Many New Yorkers have heard of the Unisphere, the visual focal point of the former World’s Fair grounds, today’s Flushing Meadows-Corona Park in Queens. But few bother to ask, what does it represent? Early on the documentary “Between Neighborhoods,” director Seth Fein, a historian and experimental filmmaker, classifies the stainless steel structure commissioned for the 1964 World’s Fair as a “model of a model of the world.” Implicit in that definition is a Russian doll of meaning, a narrative he slowly unpacks across eighty-one minutes of the film, which has recently been made available for rent digitally on Vimeo (you can also purchase it through the embed above).
Fein confronts the viewer with sobering revelations of the World’s Fair’s role in disseminating America’s brand of Cold War imperialism, and the man behind that mission, twentieth-century New York’s “master builder,” Robert Moses. Infamous today for his legacy of bulldozing ethnic neighborhoods such as San Juan Hill to make way for “urban renewal” projects and highways reaching towards Long Island, Fein tells the lesser-know story of Moses’ intention to make the Unisphere, and the Queen’s neighborhoods surrounding it, the center of his Empire of Public Works through propaganda and the privatization of public space.
These revelations may serve to dampen the pleasant, nostalgic memories many Americans who attended the Fair in ’64 hold dear, a perfectly appropriate dose of reality for today’s time. But as you see in the trailer above, the vintage newsreels included in the documentary still satisfy those who wish to relive the feeling of being at the World’s Fair, and pique the interest of those you did not get to go. Fein doesn’t sugarcoat the truth, presenting facts that support his message of just how deeply the wounds inflicted by racial and socioeconomic unjust public policy can cut. On the same note, we can see how the neighborhoods that have sprung up through the decades of struggle have produced the sort of communities and leaders that foster democratic change, such as the Queens-backed election of Alexandria Ocasio-Cortez to U.S. Congress in 2018.
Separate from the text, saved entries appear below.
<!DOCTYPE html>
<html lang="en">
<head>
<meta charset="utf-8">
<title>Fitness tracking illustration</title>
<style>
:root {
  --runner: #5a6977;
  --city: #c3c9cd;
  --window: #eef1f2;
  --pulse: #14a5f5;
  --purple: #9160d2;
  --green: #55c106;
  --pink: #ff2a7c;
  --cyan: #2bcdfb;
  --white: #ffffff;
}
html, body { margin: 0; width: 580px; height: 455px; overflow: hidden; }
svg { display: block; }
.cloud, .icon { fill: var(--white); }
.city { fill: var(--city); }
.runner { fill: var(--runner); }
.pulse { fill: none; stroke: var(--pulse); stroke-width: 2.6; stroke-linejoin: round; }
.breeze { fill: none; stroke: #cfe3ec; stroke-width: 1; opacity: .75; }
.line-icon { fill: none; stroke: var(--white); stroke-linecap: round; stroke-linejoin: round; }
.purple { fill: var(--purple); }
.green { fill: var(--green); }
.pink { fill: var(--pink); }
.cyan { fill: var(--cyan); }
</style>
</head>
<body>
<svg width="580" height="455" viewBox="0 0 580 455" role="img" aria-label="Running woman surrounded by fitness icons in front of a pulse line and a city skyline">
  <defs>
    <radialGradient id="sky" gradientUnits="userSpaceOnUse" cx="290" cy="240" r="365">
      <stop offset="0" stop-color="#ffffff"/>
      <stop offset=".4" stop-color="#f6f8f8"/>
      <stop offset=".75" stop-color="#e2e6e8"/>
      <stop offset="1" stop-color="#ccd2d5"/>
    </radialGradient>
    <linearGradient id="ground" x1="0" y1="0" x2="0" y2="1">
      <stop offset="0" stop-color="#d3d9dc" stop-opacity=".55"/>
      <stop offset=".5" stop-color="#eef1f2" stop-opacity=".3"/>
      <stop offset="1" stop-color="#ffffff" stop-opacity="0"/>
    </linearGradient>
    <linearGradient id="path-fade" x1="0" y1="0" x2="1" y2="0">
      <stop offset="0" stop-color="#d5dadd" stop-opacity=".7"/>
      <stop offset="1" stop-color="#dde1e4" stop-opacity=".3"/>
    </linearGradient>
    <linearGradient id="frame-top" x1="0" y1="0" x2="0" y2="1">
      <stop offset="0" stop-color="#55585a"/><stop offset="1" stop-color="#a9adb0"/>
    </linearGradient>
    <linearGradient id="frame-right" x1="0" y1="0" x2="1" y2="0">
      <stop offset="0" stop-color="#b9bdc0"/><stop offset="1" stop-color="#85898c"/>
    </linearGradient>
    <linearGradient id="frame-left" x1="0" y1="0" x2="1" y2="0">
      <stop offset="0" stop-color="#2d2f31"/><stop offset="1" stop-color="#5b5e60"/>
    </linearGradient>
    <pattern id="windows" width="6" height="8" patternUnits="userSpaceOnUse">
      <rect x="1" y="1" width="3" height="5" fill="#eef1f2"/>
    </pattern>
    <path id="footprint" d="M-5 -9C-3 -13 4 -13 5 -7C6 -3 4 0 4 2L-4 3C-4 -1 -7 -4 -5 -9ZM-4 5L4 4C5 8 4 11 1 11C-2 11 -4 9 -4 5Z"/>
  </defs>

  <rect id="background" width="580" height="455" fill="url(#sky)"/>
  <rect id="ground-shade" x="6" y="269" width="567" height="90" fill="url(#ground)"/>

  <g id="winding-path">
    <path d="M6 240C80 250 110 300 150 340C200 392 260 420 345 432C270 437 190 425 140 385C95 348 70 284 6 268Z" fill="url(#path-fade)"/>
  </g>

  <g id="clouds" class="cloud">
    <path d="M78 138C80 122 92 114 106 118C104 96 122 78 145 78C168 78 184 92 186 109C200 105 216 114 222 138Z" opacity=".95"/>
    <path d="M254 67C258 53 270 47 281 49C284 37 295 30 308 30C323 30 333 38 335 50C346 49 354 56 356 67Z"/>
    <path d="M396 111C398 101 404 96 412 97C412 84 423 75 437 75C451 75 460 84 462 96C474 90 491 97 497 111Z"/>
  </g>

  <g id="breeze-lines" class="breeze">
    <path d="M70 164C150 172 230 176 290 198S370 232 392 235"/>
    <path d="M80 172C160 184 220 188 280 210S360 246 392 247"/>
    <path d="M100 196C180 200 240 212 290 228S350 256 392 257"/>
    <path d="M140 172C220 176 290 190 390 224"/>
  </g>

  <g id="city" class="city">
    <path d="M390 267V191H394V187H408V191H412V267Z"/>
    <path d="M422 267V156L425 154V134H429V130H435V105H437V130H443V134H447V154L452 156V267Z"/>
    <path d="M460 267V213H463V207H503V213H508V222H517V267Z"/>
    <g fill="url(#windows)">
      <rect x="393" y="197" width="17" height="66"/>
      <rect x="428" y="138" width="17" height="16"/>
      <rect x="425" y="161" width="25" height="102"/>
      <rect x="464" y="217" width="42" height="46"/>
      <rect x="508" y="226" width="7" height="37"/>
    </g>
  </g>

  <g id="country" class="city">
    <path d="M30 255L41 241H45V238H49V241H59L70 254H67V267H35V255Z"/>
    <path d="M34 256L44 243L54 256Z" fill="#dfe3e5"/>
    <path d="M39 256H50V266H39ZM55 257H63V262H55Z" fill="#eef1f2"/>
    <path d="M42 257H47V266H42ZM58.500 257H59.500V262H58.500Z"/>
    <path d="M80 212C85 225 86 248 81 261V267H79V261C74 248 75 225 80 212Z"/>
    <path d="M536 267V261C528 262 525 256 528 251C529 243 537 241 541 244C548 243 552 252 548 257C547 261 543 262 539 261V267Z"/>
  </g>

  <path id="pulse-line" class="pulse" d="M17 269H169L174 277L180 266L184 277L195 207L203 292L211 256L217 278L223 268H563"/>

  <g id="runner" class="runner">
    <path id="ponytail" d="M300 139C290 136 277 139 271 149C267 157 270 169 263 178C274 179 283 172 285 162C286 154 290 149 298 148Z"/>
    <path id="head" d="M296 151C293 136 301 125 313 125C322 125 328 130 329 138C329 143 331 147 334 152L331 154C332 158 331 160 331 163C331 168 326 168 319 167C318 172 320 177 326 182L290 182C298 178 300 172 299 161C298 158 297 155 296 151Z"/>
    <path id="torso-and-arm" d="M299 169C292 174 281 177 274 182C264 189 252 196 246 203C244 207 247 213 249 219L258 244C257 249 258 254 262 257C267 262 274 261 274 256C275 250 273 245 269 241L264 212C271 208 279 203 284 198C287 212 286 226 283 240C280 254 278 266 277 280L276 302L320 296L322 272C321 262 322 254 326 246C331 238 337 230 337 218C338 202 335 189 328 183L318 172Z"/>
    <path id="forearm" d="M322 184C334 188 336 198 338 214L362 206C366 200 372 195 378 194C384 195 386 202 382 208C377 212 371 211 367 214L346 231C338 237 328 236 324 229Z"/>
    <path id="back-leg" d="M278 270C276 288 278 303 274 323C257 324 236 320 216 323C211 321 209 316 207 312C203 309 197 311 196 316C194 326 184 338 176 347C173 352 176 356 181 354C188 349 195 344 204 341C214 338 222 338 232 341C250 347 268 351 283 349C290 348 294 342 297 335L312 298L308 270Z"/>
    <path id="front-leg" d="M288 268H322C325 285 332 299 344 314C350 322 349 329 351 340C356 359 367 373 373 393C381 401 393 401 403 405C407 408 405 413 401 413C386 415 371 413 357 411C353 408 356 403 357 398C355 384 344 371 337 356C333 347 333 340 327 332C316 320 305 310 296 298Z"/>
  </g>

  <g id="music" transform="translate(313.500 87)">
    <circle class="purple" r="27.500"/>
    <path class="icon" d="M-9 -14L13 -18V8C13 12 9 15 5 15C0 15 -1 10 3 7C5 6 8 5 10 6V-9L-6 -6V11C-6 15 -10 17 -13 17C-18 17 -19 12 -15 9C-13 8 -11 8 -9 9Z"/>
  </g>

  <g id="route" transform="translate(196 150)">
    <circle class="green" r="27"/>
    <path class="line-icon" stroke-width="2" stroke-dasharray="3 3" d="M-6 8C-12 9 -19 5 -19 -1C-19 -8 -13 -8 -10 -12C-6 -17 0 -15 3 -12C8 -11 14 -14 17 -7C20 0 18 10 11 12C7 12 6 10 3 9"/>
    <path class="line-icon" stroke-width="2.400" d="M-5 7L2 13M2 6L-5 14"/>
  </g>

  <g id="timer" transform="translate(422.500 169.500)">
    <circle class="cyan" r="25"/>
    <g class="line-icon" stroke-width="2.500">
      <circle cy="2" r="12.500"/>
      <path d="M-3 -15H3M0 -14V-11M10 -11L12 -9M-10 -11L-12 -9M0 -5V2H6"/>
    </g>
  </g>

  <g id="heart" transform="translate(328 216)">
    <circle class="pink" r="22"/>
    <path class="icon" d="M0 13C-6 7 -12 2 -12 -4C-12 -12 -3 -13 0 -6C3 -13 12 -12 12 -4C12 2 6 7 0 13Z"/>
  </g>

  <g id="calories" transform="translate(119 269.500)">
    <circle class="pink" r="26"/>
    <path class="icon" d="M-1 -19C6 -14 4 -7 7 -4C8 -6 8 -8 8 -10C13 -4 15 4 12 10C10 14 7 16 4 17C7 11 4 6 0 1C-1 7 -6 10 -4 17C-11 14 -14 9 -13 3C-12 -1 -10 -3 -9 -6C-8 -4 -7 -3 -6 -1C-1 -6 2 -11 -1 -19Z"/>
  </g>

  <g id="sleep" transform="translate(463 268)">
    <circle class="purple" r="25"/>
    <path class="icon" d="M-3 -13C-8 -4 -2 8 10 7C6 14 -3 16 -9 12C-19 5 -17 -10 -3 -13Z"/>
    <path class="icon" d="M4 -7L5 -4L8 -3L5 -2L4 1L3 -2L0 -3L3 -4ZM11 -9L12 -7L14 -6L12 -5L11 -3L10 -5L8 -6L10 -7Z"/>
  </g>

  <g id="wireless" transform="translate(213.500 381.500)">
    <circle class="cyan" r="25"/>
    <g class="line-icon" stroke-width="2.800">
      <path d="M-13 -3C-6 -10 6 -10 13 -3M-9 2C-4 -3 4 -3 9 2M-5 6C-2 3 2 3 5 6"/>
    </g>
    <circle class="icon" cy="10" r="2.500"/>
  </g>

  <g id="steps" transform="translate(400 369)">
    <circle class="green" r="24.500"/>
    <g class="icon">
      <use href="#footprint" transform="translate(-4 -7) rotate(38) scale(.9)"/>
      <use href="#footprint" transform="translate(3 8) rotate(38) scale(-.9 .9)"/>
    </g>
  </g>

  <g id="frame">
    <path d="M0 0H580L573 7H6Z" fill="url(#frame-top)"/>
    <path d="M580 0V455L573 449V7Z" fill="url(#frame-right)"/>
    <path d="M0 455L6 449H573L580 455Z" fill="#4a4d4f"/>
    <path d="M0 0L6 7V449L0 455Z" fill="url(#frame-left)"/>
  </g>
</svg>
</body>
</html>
A quick architectural history of the sphere’s construction at the beginning of the film soon progresses to a breakdown of Robert Moses’ ideology as it relates to his urban planning. Moses was greatly influenced views by the anti-Communist modernization thinkers of his day, especially economist Walt Whitman Rostow, a man infamous for defining the stages of economic growth and development that gave us the terms “first and third-world countries.” Moses envisioned the Unisphere as the geographic and symbolic crux of his ambitious road, bridge, and park projects, Queens being a natural choice due to its central location within his metropolitan empire that was stretching from the five boroughs to the suburbs.
The director draws shocking parallels between Moses’ civic works in New York and the transportation modernization projects built in the same era in Latin America, such as the authoritarian-regime backed Pan-American Highway. Fein nevertheless makes a point to note how “history never travels in one direction.” Ironically, as Fein explained, “the failure of the Moses-like infrastructure that Washington imposed on the so-called third world, led to chaos there; meanwhile, immigration from the once-called Third World arrived in Queens since the Fair.”
Unisphere then and now, images from Between Neighborhoods. Left image by Seth Fein, right image from public domain.
The film smartly forgoes voiceover, instead utilizing diegetic sound and text in a split-screen format. Fein combined archival footage from his research about the Fair and about US foreign policy in the Third World alongside original footage he shot in Queens. The effect is artistic, echoing the rhythms of Queens itself. “Between Neighborhoods” is hard-hitting, but also a fond love letter to the world’s most diverse community. A happy consequence of a dark history, Flushing-Meadows Park and the public spaces of Queens have been re-appropriated and turned on its head to better suit the current demographic. To residents, Fein shows, Queens is not an outer borough but a central locality of a life lived. One of Fein’s final notes, especially poignant in pandemic times, leaves the viewer ruminating alongside the ubiquitous strains of a city ice cream truck: “People defy planners to make public space.”
In an interview with Untapped New York, Fein ruminates on Queens in the present-day as it became the global epicenter of the COVID-19 pandemic: “Just as technology could not stop, and in fact spread the coronavirus, immigration has remade our still-miscalled outer boroughs as the cosmopolitan center of New York City itself, not Moses’s easement to the suburbs, as “Between Neighborhoods” shows. I hope that “Between Neighborhoods” can at this moment help provoke critical thinking about the contemporary geography of NYC and the central, inner borough (yes inner) place of Queens, especially around the Unisphere, for cross-cultural interventions to preserve the economic and social fabric of this area for the benefit of the entire city.”
Fein has another upcoming art documentary underway, “Small Kitchens,” which, as he explains, “examines kitchen work by intercutting between a Nepali restaurant and a Mexican food cart, between Elmhurst and Jackson Heights.” Visit his website, sevenlocalfilm.com to read more about his Queens-based film company and see the full documentary Between Neighborhoods.
For more on the World’s Fairs, join us for the virtual book launch next week of the novel We Came Here to Shine with author Susie Orman Schnall!